UWB Crest

TWIRLS: Treating Waste for Restoring Land Sustainability

Compost Production and Application

The EcoPOD system

We are using an enclosed vessel (EcoPOD) composting system (www.ag-bag.com for more details) to turn waste into compost. In-vessel composting has some advantages over traditional windrow composting, including a high degree of process control, little odour or bio-aerosol production; it is self contained with no waste/litter dispersal and little leachate production; it has a rapid cycle time, maximizing throughput on a smaller area; and is not dependent on external environmental conditions. In-vessel systems are more expensive to install and maintain than open windrows, but the containment makes them more suitable for co-composting contaminated soil from industrial sites. The EcoPOD system we are using has the added advantage of being portable, meaning that after obtaining proper regulatory approval, we can compost on-site instead of transporting soil using public highways.

Figure 4. EcoPOD enclosed vessel composters at our brownfield (former steelworks) site on the Dee estuary. Each pod is 60 m long and produces approximately 40 tonnes of usable compost from waste materials in 12 weeks.

In the EcoPOD system (Figure 4) recyclable HDPE bags are filled with shredded feedstock materials and each bag is aerated using fans connected to an aeration pipe running the length of each bag. The controlled aeration means that the composting stays aerobic (requiring oxygen) so that the biodegradable fraction of the feedstock materials is converted to carbon dioxide through the feeding activities of microorganisms. Lack of oxygen in landfill sites means that decomposition there is anaerobic and produces methane instead of carbon dioxide. This is important as the global warming potential of methane is more than 20 times that of carbon dioxide (1).

1) Mixing the wastes

The wastes for composting are delivered to the site already shredded and placed in temporary piles. We then use a telescopic handler or front loading digger to place the wastes in a cattle feed mixer wagon (Figure 5). The digital scales on the mixer wagon (and the skill of the drivers!) allow us to accurately weigh each waste and make different mixtures of feedstocks.

Figure 5. Mixing the wastes using a cattle feed mixer wagon.

2) Filling the EcoPODs

The mixed feedstock materials are then loaded into the EcoPOD filling machine (Figure 6). For our experiments we are using ten 60 m long bags at each of our trial sites. Each bag is 1.5 m wide and is filled with roughly 70 tonnes of feedstock. If necessary, water is added at this stage to make sure the compost doesn’t dry out.

Figure 6. Filling the EcoPOD composting vessels with feedstock materials

3) Monitoring the composting process

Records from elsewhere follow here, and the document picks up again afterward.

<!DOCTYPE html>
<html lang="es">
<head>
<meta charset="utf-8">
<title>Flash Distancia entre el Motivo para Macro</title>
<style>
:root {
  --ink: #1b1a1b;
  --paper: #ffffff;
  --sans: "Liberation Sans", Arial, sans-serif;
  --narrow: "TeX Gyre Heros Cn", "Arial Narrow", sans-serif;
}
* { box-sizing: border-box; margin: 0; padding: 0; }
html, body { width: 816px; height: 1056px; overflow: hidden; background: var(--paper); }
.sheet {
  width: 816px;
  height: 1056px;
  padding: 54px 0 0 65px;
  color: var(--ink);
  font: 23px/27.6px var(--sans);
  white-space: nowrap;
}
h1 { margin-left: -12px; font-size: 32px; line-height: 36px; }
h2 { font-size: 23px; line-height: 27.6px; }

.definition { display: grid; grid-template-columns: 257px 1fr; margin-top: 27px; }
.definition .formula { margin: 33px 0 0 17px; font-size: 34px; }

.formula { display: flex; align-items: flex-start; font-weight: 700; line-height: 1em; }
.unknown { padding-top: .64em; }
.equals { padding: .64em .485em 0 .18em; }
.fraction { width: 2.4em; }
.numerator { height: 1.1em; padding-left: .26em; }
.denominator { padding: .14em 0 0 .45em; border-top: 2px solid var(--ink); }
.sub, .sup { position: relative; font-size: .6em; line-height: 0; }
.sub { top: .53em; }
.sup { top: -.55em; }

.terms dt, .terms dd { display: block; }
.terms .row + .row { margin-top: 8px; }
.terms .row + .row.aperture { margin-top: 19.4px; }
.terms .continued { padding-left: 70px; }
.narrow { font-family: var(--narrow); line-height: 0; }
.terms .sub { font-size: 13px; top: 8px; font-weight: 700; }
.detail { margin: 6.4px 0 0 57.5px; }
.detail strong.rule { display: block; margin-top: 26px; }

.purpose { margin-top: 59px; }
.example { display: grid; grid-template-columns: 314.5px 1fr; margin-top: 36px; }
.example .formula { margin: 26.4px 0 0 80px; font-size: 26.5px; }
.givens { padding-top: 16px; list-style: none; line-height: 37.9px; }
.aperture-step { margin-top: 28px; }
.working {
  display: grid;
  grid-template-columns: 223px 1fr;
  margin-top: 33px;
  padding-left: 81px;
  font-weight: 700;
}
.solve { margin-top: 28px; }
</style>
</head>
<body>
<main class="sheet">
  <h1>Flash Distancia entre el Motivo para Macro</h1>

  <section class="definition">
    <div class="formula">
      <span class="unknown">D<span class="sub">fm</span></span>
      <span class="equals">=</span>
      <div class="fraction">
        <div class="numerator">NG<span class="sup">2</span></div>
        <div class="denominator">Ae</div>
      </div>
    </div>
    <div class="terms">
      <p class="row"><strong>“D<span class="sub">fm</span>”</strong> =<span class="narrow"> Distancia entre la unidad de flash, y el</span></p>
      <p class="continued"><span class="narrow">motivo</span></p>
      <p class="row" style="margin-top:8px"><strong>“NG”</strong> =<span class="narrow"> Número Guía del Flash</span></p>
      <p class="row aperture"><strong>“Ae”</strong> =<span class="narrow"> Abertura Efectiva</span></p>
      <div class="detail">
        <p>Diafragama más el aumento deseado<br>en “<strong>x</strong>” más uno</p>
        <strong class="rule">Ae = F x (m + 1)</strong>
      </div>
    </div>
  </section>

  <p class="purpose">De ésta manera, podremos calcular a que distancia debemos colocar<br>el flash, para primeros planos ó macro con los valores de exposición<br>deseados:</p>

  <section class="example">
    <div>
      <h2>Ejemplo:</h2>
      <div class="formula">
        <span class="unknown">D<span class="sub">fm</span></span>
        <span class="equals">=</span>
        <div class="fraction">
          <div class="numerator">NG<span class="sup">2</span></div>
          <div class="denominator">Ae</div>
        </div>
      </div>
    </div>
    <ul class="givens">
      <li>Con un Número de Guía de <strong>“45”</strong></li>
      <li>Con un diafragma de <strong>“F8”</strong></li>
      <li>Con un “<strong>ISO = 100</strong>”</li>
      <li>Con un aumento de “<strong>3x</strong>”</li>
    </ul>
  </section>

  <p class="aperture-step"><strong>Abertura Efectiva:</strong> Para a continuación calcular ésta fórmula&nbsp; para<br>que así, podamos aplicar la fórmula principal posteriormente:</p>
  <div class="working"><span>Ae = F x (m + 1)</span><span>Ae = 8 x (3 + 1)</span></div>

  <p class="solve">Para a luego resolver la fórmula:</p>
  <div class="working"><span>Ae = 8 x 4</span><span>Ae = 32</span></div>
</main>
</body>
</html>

Composting takes 8-16 weeks depending on the quality of the feedstocks. During this time, routine measurements of temperature, pH and moisture content are made to see how well the mixtures of feedstock materials are performing. We also sample the compost to study the dynamics of carbon, nitrogen and phosphorus, and to follow that fate of any organic or heavy metal pollutants that may have been present in the feedstock materials. Routine microbiological analyses include checking for coliforms and salmonella that should be destroyed during the thermophillic phase of composting.

Figure 7. Inserting a Tinytag temperature probe with radio transmitter.

4) Opening the composting vessels

“Behold this compost! Behold it well…! It grows such sweet things out of such corruptions….”
Walt Whitman

When composting is complete, the EcoPODs are opened (Figure 8) and the compost is again mixed using the cattle feed mixer wagon before being left to to mature in the open for one month. The mass of the feedstock materials will have decreased by between 30 and 50 % during composting as microorganisms convert the organic carbon to carbon dioxide, which is lost to the atmosphere.

Figure 8. Opening the EcoPODs, the plastic will be baled and recycled.

The finished product!

The finished compost is applied to the trial sites giving a depth of between 5 and 10 cm depending on requirements of the habitat being restored. The compost is allowed to settle for several weeks before the site is planted or seeded with native species, the growth of which will be monitored for at least 2 years.


1) United Nations, Framework Convention on Climate Change (1996). Subsidiary Body for Scientific and Technological Advice, National Communications. Geneva, Switzerland.